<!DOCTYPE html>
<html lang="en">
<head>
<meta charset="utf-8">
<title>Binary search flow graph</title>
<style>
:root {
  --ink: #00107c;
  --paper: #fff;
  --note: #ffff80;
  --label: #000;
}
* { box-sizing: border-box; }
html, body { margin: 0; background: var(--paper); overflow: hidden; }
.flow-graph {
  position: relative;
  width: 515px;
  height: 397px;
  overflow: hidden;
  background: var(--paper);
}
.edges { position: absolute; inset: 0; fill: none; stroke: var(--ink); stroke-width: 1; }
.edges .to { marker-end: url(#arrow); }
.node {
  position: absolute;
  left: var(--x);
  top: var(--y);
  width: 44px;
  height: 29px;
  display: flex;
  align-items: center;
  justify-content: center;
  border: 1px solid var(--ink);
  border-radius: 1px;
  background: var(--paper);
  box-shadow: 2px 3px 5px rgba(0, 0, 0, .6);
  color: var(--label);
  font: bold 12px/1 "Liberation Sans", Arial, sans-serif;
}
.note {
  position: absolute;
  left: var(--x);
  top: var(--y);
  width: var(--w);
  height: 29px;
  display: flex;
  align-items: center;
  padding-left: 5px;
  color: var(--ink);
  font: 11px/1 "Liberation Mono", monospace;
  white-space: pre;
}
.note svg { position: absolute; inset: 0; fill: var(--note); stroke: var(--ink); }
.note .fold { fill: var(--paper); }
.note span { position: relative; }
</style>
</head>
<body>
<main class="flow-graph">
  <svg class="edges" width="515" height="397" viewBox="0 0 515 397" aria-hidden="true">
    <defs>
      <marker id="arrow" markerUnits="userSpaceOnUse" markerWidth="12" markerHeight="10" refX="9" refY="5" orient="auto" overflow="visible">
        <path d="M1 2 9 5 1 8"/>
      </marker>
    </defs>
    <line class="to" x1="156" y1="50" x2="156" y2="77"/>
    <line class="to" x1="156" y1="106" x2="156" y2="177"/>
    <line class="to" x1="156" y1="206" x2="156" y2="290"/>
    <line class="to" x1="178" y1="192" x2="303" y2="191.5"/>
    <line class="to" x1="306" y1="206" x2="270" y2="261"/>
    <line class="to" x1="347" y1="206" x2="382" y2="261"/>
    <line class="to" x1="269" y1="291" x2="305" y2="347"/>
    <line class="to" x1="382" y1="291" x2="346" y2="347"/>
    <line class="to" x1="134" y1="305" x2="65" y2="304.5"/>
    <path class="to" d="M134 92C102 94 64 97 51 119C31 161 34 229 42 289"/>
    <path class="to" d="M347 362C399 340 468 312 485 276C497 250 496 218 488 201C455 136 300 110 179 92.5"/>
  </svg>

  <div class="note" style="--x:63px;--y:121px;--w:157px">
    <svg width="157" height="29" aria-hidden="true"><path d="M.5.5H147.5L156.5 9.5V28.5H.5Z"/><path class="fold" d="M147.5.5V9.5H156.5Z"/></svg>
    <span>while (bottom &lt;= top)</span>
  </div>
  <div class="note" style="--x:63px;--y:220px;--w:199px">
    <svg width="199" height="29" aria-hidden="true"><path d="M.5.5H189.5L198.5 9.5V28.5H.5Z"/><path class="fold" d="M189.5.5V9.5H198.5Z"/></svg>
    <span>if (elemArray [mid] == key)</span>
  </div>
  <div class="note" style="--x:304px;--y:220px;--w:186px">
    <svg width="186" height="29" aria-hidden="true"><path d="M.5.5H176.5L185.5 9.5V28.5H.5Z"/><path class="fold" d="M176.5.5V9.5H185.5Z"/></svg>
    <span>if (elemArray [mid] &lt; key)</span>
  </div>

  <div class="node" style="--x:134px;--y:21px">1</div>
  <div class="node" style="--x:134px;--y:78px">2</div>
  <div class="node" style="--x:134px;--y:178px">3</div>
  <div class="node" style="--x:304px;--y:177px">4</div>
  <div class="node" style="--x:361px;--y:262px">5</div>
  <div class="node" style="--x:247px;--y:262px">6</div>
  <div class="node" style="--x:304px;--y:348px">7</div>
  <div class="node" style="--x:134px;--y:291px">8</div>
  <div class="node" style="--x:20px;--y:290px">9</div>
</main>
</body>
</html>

- - - - -

**Required work:** All records are to be printed again, exactly and completely.

**Completed exercise:**
<!DOCTYPE html>
<html lang="en">
<head>
<meta charset="utf-8">
<title>Binary search flow graph</title>
<style>
:root {
  --ink: #00107c;
  --paper: #fff;
  --note: #ffff80;
  --label: #000;
}
* { box-sizing: border-box; }
html, body { margin: 0; background: var(--paper); overflow: hidden; }
.flow-graph {
  position: relative;
  width: 515px;
  height: 397px;
  overflow: hidden;
  background: var(--paper);
}
.edges { position: absolute; inset: 0; fill: none; stroke: var(--ink); stroke-width: 1; }
.edges .to { marker-end: url(#arrow); }
.node {
  position: absolute;
  left: var(--x);
  top: var(--y);
  width: 44px;
  height: 29px;
  display: flex;
  align-items: center;
  justify-content: center;
  border: 1px solid var(--ink);
  border-radius: 1px;
  background: var(--paper);
  box-shadow: 2px 3px 5px rgba(0, 0, 0, .6);
  color: var(--label);
  font: bold 12px/1 "Liberation Sans", Arial, sans-serif;
}
.note {
  position: absolute;
  left: var(--x);
  top: var(--y);
  width: var(--w);
  height: 29px;
  display: flex;
  align-items: center;
  padding-left: 5px;
  color: var(--ink);
  font: 11px/1 "Liberation Mono", monospace;
  white-space: pre;
}
.note svg { position: absolute; inset: 0; fill: var(--note); stroke: var(--ink); }
.note .fold { fill: var(--paper); }
.note span { position: relative; }
</style>
</head>
<body>
<main class="flow-graph">
  <svg class="edges" width="515" height="397" viewBox="0 0 515 397" aria-hidden="true">
    <defs>
      <marker id="arrow" markerUnits="userSpaceOnUse" markerWidth="12" markerHeight="10" refX="9" refY="5" orient="auto" overflow="visible">
        <path d="M1 2 9 5 1 8"/>
      </marker>
    </defs>
    <line class="to" x1="156" y1="50" x2="156" y2="77"/>
    <line class="to" x1="156" y1="106" x2="156" y2="177"/>
    <line class="to" x1="156" y1="206" x2="156" y2="290"/>
    <line class="to" x1="178" y1="192" x2="303" y2="191.5"/>
    <line class="to" x1="306" y1="206" x2="270" y2="261"/>
    <line class="to" x1="347" y1="206" x2="382" y2="261"/>
    <line class="to" x1="269" y1="291" x2="305" y2="347"/>
    <line class="to" x1="382" y1="291" x2="346" y2="347"/>
    <line class="to" x1="134" y1="305" x2="65" y2="304.5"/>
    <path class="to" d="M134 92C102 94 64 97 51 119C31 161 34 229 42 289"/>
    <path class="to" d="M347 362C399 340 468 312 485 276C497 250 496 218 488 201C455 136 300 110 179 92.5"/>
  </svg>

  <div class="note" style="--x:63px;--y:121px;--w:157px">
    <svg width="157" height="29" aria-hidden="true"><path d="M.5.5H147.5L156.5 9.5V28.5H.5Z"/><path class="fold" d="M147.5.5V9.5H156.5Z"/></svg>
    <span>while (bottom &lt;= top)</span>
  </div>
  <div class="note" style="--x:63px;--y:220px;--w:199px">
    <svg width="199" height="29" aria-hidden="true"><path d="M.5.5H189.5L198.5 9.5V28.5H.5Z"/><path class="fold" d="M189.5.5V9.5H198.5Z"/></svg>
    <span>if (elemArray [mid] == key)</span>
  </div>
  <div class="note" style="--x:304px;--y:220px;--w:186px">
    <svg width="186" height="29" aria-hidden="true"><path d="M.5.5H176.5L185.5 9.5V28.5H.5Z"/><path class="fold" d="M176.5.5V9.5H185.5Z"/></svg>
    <span>if (elemArray [mid] &lt; key)</span>
  </div>

  <div class="node" style="--x:134px;--y:21px">1</div>
  <div class="node" style="--x:134px;--y:78px">2</div>
  <div class="node" style="--x:134px;--y:178px">3</div>
  <div class="node" style="--x:304px;--y:177px">4</div>
  <div class="node" style="--x:361px;--y:262px">5</div>
  <div class="node" style="--x:247px;--y:262px">6</div>
  <div class="node" style="--x:304px;--y:348px">7</div>
  <div class="node" style="--x:134px;--y:291px">8</div>
  <div class="node" style="--x:20px;--y:290px">9</div>
</main>
</body>
</html>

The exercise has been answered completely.